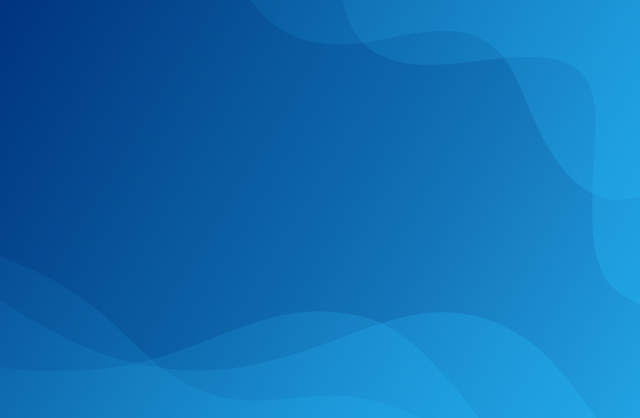
This background is drawn by a Shadertoy shader. Its source:

```glsl
const vec2 CANVAS = vec2(153.0, 100.0);
const vec3 NAVY = vec3(0.0, 0.20, 0.50);
const vec3 DEEP_BLUE = vec3(0.03, 0.34, 0.61);
const vec3 MID_BLUE = vec3(0.05, 0.40, 0.67);
const vec3 SOFT_BLUE = vec3(0.08, 0.47, 0.735);
const vec3 SKY = vec3(0.13, 0.64, 0.89);
const vec3 VEIL = vec3(0.13, 0.68, 0.93);
const int KNOTS = 7;

// Smooth curve through knots (position, height, slope), straight beyond its ends.
// Returns height and slope.
vec2 curveAt(float x, vec3 knots[KNOTS]) {
    vec3 first = knots[0];
    vec3 last = knots[KNOTS - 1];
    if (x <= first.x) return vec2(first.y + first.z * (x - first.x), first.z);
    if (x >= last.x) return vec2(last.y + last.z * (x - last.x), last.z);
    vec2 result = first.yz;
    for (int i = 0; i < KNOTS - 1; i++) {
        vec3 a = knots[i];
        vec3 b = knots[i + 1];
        if (x < a.x || x > b.x) continue;
        float span = b.x - a.x;
        float t = (x - a.x) / span;
        float u = 1.0 - t;
        float height = mix(a.y, b.y, t * t * (3.0 - 2.0 * t))
                     + span * t * u * (a.z * u - b.z * t);
        float slope = 6.0 * t * u * (b.y - a.y) / span
                    + a.z * u * (1.0 - 3.0 * t) + b.z * t * (3.0 * t - 2.0);
        result = vec2(height, slope);
    }
    return result;
}

// Approximate signed distance, positive above the curve.
float above(vec2 p, vec3 knots[KNOTS]) {
    vec2 curve = curveAt(p.x, knots);
    return (p.y - curve.x) / sqrt(1.0 + curve.y * curve.y);
}

float coverage(float dist, float pixel) {
    return clamp(dist / pixel + 0.5, 0.0, 1.0);
}

vec3 addVeil(vec3 color, float dist, float pixel, float opacity) {
    return mix(color, VEIL, opacity * coverage(dist, pixel));
}

vec3 diagonalGradient(float s) {
    vec3 color = mix(NAVY, DEEP_BLUE, clamp(s * 3.0, 0.0, 1.0));
    color = mix(color, MID_BLUE, clamp((s - 0.333) * 6.0, 0.0, 1.0));
    color = mix(color, SOFT_BLUE, clamp((s - 0.5) * 6.0, 0.0, 1.0));
    return mix(color, SKY, clamp((s - 0.667) * 3.0, 0.0, 1.0));
}

void mainImage(out vec4 fragColor, in vec2 fragCoord) {
    vec2 p = fragCoord / iResolution.xy * CANVAS;
    float pixel = CANVAS.y / iResolution.y;
    float along = dot(vec2(p.x, CANVAS.y - p.y), vec2(0.85, 0.52)) / 182.0;
    float opacity = 0.07 + 0.5 * along * along;
    vec3 color = diagonalGradient(along);

    // Lower waves
    vec3 lowWave[KNOTS] = vec3[KNOTS](
        vec3(0.0, 38.6, -0.36), vec3(23.9, 25.3, -0.82), vec3(35.9, 14.3, -0.85),
        vec3(45.8, 7.6, -0.5), vec3(59.8, 4.2, -0.02), vec3(79.7, 5.4, 0.0),
        vec3(100.6, 0.0, -0.45));
    vec3 wideWave[KNOTS] = vec3[KNOTS](
        vec3(0.0, 28.3, -0.67), vec3(25.9, 14.9, -0.33), vec3(47.8, 11.4, 0.0),
        vec3(79.7, 18.5, 0.38), vec3(105.6, 25.3, 0.0), vec3(125.5, 19.1, -0.66),
        vec3(142.6, 0.0, -1.4));
    vec3 crestWave[KNOTS] = vec3[KNOTS](
        vec3(0.0, 12.2, -0.15), vec3(12.0, 11.2, 0.0), vec3(35.9, 13.9, 0.28),
        vec3(57.8, 21.7, 0.36), vec3(75.7, 25.5, 0.0), vec3(90.6, 22.9, -0.4),
        vec3(114.5, 0.0, -1.3));
    color = addVeil(color, -above(p, lowWave), pixel, opacity);
    color = addVeil(color, -above(p, wideWave), pixel, opacity);
    color = addVeil(color, -above(p, crestWave), pixel, opacity);

    // Upper right waves; the second joins a top edge and a side edge
    vec3 upperWave[KNOTS] = vec3[KNOTS](
        vec3(59.8, 100.0, -1.3), vec3(79.7, 89.4, -0.05), vec3(105.6, 92.6, 0.0),
        vec3(120.5, 86.1, -1.2), vec3(128.5, 69.5, -2.1), vec3(141.8, 53.6, -0.5),
        vec3(153.0, 53.0, 0.3));
    vec3 cornerTop[KNOTS] = vec3[KNOTS](
        vec3(81.9, 100.0, -4.2), vec3(86.7, 89.8, -1.1), vec3(92.6, 86.1, -0.4),
        vec3(102.6, 84.5, 0.0), vec3(120.5, 86.1, 0.09), vec3(126.9, 86.3, 0.0),
        vec3(137.5, 83.7, -0.7));
    vec3 cornerSide[KNOTS] = vec3[KNOTS](
        vec3(27.1, 153.0, -1.9), vec3(31.3, 146.4, -0.95), vec3(38.2, 142.8, -0.3),
        vec3(52.2, 141.6, 0.0), vec3(70.1, 142.4, 0.0), vec3(78.1, 141.4, -0.3),
        vec3(83.7, 137.5, -1.4));
    float corner = max(above(p, cornerTop), above(p.yx, cornerSide));
    color = addVeil(color, above(p, upperWave), pixel, opacity);
    color = addVeil(color, corner, pixel, opacity);

    fragColor = vec4(color, 1.0);
}
```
------------------------------------
__What the task asks__. Restate the records above word for word. Skip every picture.

__Output below__.
This background is drawn by a Shadertoy shader. Its source:

```glsl
const vec2 CANVAS = vec2(153.0, 100.0);
const vec3 NAVY = vec3(0.0, 0.20, 0.50);
const vec3 DEEP_BLUE = vec3(0.03, 0.34, 0.61);
const vec3 MID_BLUE = vec3(0.05, 0.40, 0.67);
const vec3 SOFT_BLUE = vec3(0.08, 0.47, 0.735);
const vec3 SKY = vec3(0.13, 0.64, 0.89);
const vec3 VEIL = vec3(0.13, 0.68, 0.93);
const int KNOTS = 7;

// Smooth curve through knots (position, height, slope), straight beyond its ends.
// Returns height and slope.
vec2 curveAt(float x, vec3 knots[KNOTS]) {
    vec3 first = knots[0];
    vec3 last = knots[KNOTS - 1];
    if (x <= first.x) return vec2(first.y + first.z * (x - first.x), first.z);
    if (x >= last.x) return vec2(last.y + last.z * (x - last.x), last.z);
    vec2 result = first.yz;
    for (int i = 0; i < KNOTS - 1; i++) {
        vec3 a = knots[i];
        vec3 b = knots[i + 1];
        if (x < a.x || x > b.x) continue;
        float span = b.x - a.x;
        float t = (x - a.x) / span;
        float u = 1.0 - t;
        float height = mix(a.y, b.y, t * t * (3.0 - 2.0 * t))
                     + span * t * u * (a.z * u - b.z * t);
        float slope = 6.0 * t * u * (b.y - a.y) / span
                    + a.z * u * (1.0 - 3.0 * t) + b.z * t * (3.0 * t - 2.0);
        result = vec2(height, slope);
    }
    return result;
}

// Approximate signed distance, positive above the curve.
float above(vec2 p, vec3 knots[KNOTS]) {
    vec2 curve = curveAt(p.x, knots);
    return (p.y - curve.x) / sqrt(1.0 + curve.y * curve.y);
}

float coverage(float dist, float pixel) {
    return clamp(dist / pixel + 0.5, 0.0, 1.0);
}

vec3 addVeil(vec3 color, float dist, float pixel, float opacity) {
    return mix(color, VEIL, opacity * coverage(dist, pixel));
}

vec3 diagonalGradient(float s) {
    vec3 color = mix(NAVY, DEEP_BLUE, clamp(s * 3.0, 0.0, 1.0));
    color = mix(color, MID_BLUE, clamp((s - 0.333) * 6.0, 0.0, 1.0));
    color = mix(color, SOFT_BLUE, clamp((s - 0.5) * 6.0, 0.0, 1.0));
    return mix(color, SKY, clamp((s - 0.667) * 3.0, 0.0, 1.0));
}

void mainImage(out vec4 fragColor, in vec2 fragCoord) {
    vec2 p = fragCoord / iResolution.xy * CANVAS;
    float pixel = CANVAS.y / iResolution.y;
    float along = dot(vec2(p.x, CANVAS.y - p.y), vec2(0.85, 0.52)) / 182.0;
    float opacity = 0.07 + 0.5 * along * along;
    vec3 color = diagonalGradient(along);

    // Lower waves
    vec3 lowWave[KNOTS] = vec3[KNOTS](
        vec3(0.0, 38.6, -0.36), vec3(23.9, 25.3, -0.82), vec3(35.9, 14.3, -0.85),
        vec3(45.8, 7.6, -0.5), vec3(59.8, 4.2, -0.02), vec3(79.7, 5.4, 0.0),
        vec3(100.6, 0.0, -0.45));
    vec3 wideWave[KNOTS] = vec3[KNOTS](
        vec3(0.0, 28.3, -0.67), vec3(25.9, 14.9, -0.33), vec3(47.8, 11.4, 0.0),
        vec3(79.7, 18.5, 0.38), vec3(105.6, 25.3, 0.0), vec3(125.5, 19.1, -0.66),
        vec3(142.6, 0.0, -1.4));
    vec3 crestWave[KNOTS] = vec3[KNOTS](
        vec3(0.0, 12.2, -0.15), vec3(12.0, 11.2, 0.0), vec3(35.9, 13.9, 0.28),
        vec3(57.8, 21.7, 0.36), vec3(75.7, 25.5, 0.0), vec3(90.6, 22.9, -0.4),
        vec3(114.5, 0.0, -1.3));
    color = addVeil(color, -above(p, lowWave), pixel, opacity);
    color = addVeil(color, -above(p, wideWave), pixel, opacity);
    color = addVeil(color, -above(p, crestWave), pixel, opacity);

    // Upper right waves; the second joins a top edge and a side edge
    vec3 upperWave[KNOTS] = vec3[KNOTS](
        vec3(59.8, 100.0, -1.3), vec3(79.7, 89.4, -0.05), vec3(105.6, 92.6, 0.0),
        vec3(120.5, 86.1, -1.2), vec3(128.5, 69.5, -2.1), vec3(141.8, 53.6, -0.5),
        vec3(153.0, 53.0, 0.3));
    vec3 cornerTop[KNOTS] = vec3[KNOTS](
        vec3(81.9, 100.0, -4.2), vec3(86.7, 89.8, -1.1), vec3(92.6, 86.1, -0.4),
        vec3(102.6, 84.5, 0.0), vec3(120.5, 86.1, 0.09), vec3(126.9, 86.3, 0.0),
        vec3(137.5, 83.7, -0.7));
    vec3 cornerSide[KNOTS] = vec3[KNOTS](
        vec3(27.1, 153.0, -1.9), vec3(31.3, 146.4, -0.95), vec3(38.2, 142.8, -0.3),
        vec3(52.2, 141.6, 0.0), vec3(70.1, 142.4, 0.0), vec3(78.1, 141.4, -0.3),
        vec3(83.7, 137.5, -1.4));
    float corner = max(above(p, cornerTop), above(p.yx, cornerSide));
    color = addVeil(color, above(p, upperWave), pixel, opacity);
    color = addVeil(color, corner, pixel, opacity);

    fragColor = vec4(color, 1.0);
}
```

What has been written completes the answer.